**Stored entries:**

====

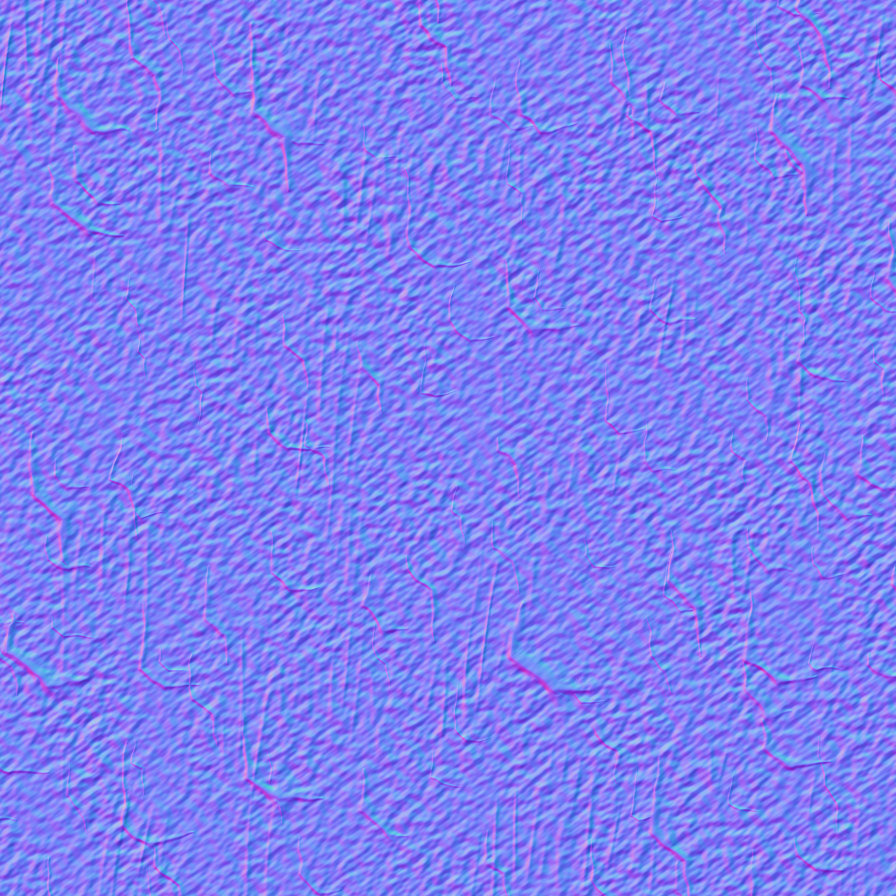
Write a Shadertoy shader that draws this texture map.

```glsl
// Tangent-space normal map of rough, bark-like plaster. A height field sums slanted
// gradient-noise grain, thin upright scratches and stepped cracks running down to the
// right; its slopes are then encoded as colour, with green pointing down.

const float SLOPE_STEP    = 0.0008;   // sampling distance for slopes
const float GRAIN_ANGLE   = 0.62;     // direction of the grain streaks, radians
const float GRAIN_STRETCH = 1.6;
const float GRAIN_COARSE  = 85.0;     // grain cells per canvas
const float GRAIN_FINE    = 165.0;
const float GRAIN_SLOPE   = 0.27;
const vec2  SCRATCH_FREQ  = vec2(40.0, 5.0);
const float SCRATCH_TILT  = 0.10;
const float SCRATCH_DEPTH = 0.0014;
const vec2  CRACK_CELL    = vec2(0.14, 0.19);
const float CRACK_DEPTH   = 0.70;     // depth relative to width
const float CRACK_WIDTH   = 0.0065;
const float CRACK_SHARE   = 0.75;     // share of cells holding a crack
const float BLUE_LEVEL    = 0.975;
const float BLUE_LEAN     = 0.13;     // blue gained on slopes facing lower right

vec2 hash2(vec2 c) {
    vec3 q = fract(c.xyx * vec3(0.1031, 0.1030, 0.0973));
    q += dot(q, q.yzx + 33.33);
    return fract((q.xx + q.yz) * q.zy);
}

float cornerRamp(vec2 cell, vec2 offset) {
    float a = 6.2832 * hash2(cell).x;
    return dot(vec2(cos(a), sin(a)), offset);
}

float gradientNoise(vec2 p) {
    vec2 i = floor(p), f = fract(p);
    vec2 u = f * f * f * (f * (f * 6.0 - 15.0) + 10.0);
    vec2 x = vec2(1.0, 0.0), y = vec2(0.0, 1.0);
    return mix(mix(cornerRamp(i, f), cornerRamp(i + x, f - x), u.x),
               mix(cornerRamp(i + y, f - y), cornerRamp(i + 1.0, f - 1.0), u.x), u.y);
}

// Tapered groove from a to b: steep left wall, broad right wall.
float groove(vec2 p, vec2 a, vec2 b, float widthA, float widthB) {
    vec2 ab = b - a;
    float t = clamp(dot(p - a, ab) / dot(ab, ab), 0.0, 1.0);
    vec2 away = p - a - ab * t;
    float d = length(away);
    float width = mix(widthA, widthB, t);
    float side = dot(away, vec2(0.85, 0.53)) / max(d, 1e-5);
    float reach = width * mix(0.75, 1.5, smoothstep(-1.0, 1.0, side));
    return width * exp(-d * d / (reach * reach));
}

// Each cell may start one crack: upright run, diagonal step, then hook or drop.
float cracks(vec2 p, float seed) {
    vec2 home = floor(p / CRACK_CELL);
    float deepest = 0.0;
    for (int j = 0; j <= 1; j++)
    for (int i = -1; i <= 0; i++) {
        vec2 cell = home + vec2(i, j);
        vec2 place = hash2(cell + seed);
        vec2 size  = hash2(cell + seed + 17.3);
        vec2 kind  = hash2(cell + seed + 41.7);
        if (kind.x > CRACK_SHARE) continue;
        float w = CRACK_WIDTH * mix(0.45, 1.15, size.y * size.y);
        vec2 top  = (cell + 0.15 + 0.7 * place) * CRACK_CELL;
        vec2 bend = top + vec2(0.012 * (place.y - 0.5), -mix(0.015, 0.10, size.x));
        vec2 foot = bend + mix(0.015, 0.042, size.y) * vec2(1.0, -mix(0.6, 1.2, place.x));
        vec2 tail = foot + (kind.y < 0.5 ? vec2(0.045, 0.010 * (size.x - 0.3))
                                         : vec2(0.004, -0.055));
        deepest = max(deepest, groove(p, top, bend, 0.25 * w, 0.8 * w));
        deepest = max(deepest, groove(p, bend, foot, 0.8 * w, w));
        deepest = max(deepest, groove(p, foot, tail, w, 0.25 * w));
    }
    return deepest;
}

float grain(vec2 p) {
    float c = cos(GRAIN_ANGLE), s = sin(GRAIN_ANGLE);
    vec2 q = vec2(dot(p, vec2(c, s)) / GRAIN_STRETCH, dot(p, vec2(-s, c)));
    float patches = 1.0 + 0.6 * gradientNoise(p * vec2(14.0, 8.0) + 3.0);
    return GRAIN_SLOPE * patches * (gradientNoise(q * GRAIN_COARSE + 50.0) / GRAIN_COARSE
                                  + gradientNoise(q * GRAIN_FINE + 90.0) / GRAIN_FINE);
}

float scratches(vec2 p) {
    vec2 q = vec2(p.x - SCRATCH_TILT * p.y, p.y);
    float line = gradientNoise(q * SCRATCH_FREQ + 20.0) / 0.11;
    float shown = smoothstep(0.0, 0.35, gradientNoise(p * vec2(12.0, 7.0) + 70.0));
    return SCRATCH_DEPTH * shown * exp(-line * line);
}

float height(vec2 p) {
    // Wobble the cracks so that their runs are not straight.
    vec2 bent = p + 0.010 * vec2(gradientNoise(p * 16.0 + 5.0), gradientNoise(p * 16.0 + 33.0))
                  + 0.004 * gradientNoise(p * 48.0 + 11.0);
    float crack = max(cracks(bent + 2.0, 3.0), cracks(bent * 1.7 + 4.0, 60.0) / 2.0);
    float smoothing = 1.0 - 0.75 * smoothstep(0.001, 0.005, crack);
    return smoothing * (grain(p) - scratches(p)) - CRACK_DEPTH * crack;
}

void mainImage(out vec4 fragColor, in vec2 fragCoord) {
    vec2 p = fragCoord / iResolution.y;
    vec2 e = vec2(SLOPE_STEP, 0.0);
    vec2 slope = vec2(height(p + e.xy) - height(p - e.xy),
                      height(p + e.yx) - height(p - e.yx)) / (2.0 * SLOPE_STEP);
    vec3 normal = normalize(vec3(-slope.x, slope.y, 1.0));
    vec3 color = 0.5 + 0.5 * normal;
    color.b = BLUE_LEVEL * color.b + BLUE_LEAN * (color.r + color.g - 1.0);
    fragColor = vec4(clamp(color, 0.0, 1.0), 1.0);
}
```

====

**Problem requirements:** Scan the entries above for the string "seed", and copy every line where it turns up.

**Your response:**
float cracks(vec2 p, float seed) {
        vec2 place = hash2(cell + seed);
        vec2 size  = hash2(cell + seed + 17.3);
        vec2 kind  = hash2(cell + seed + 41.7);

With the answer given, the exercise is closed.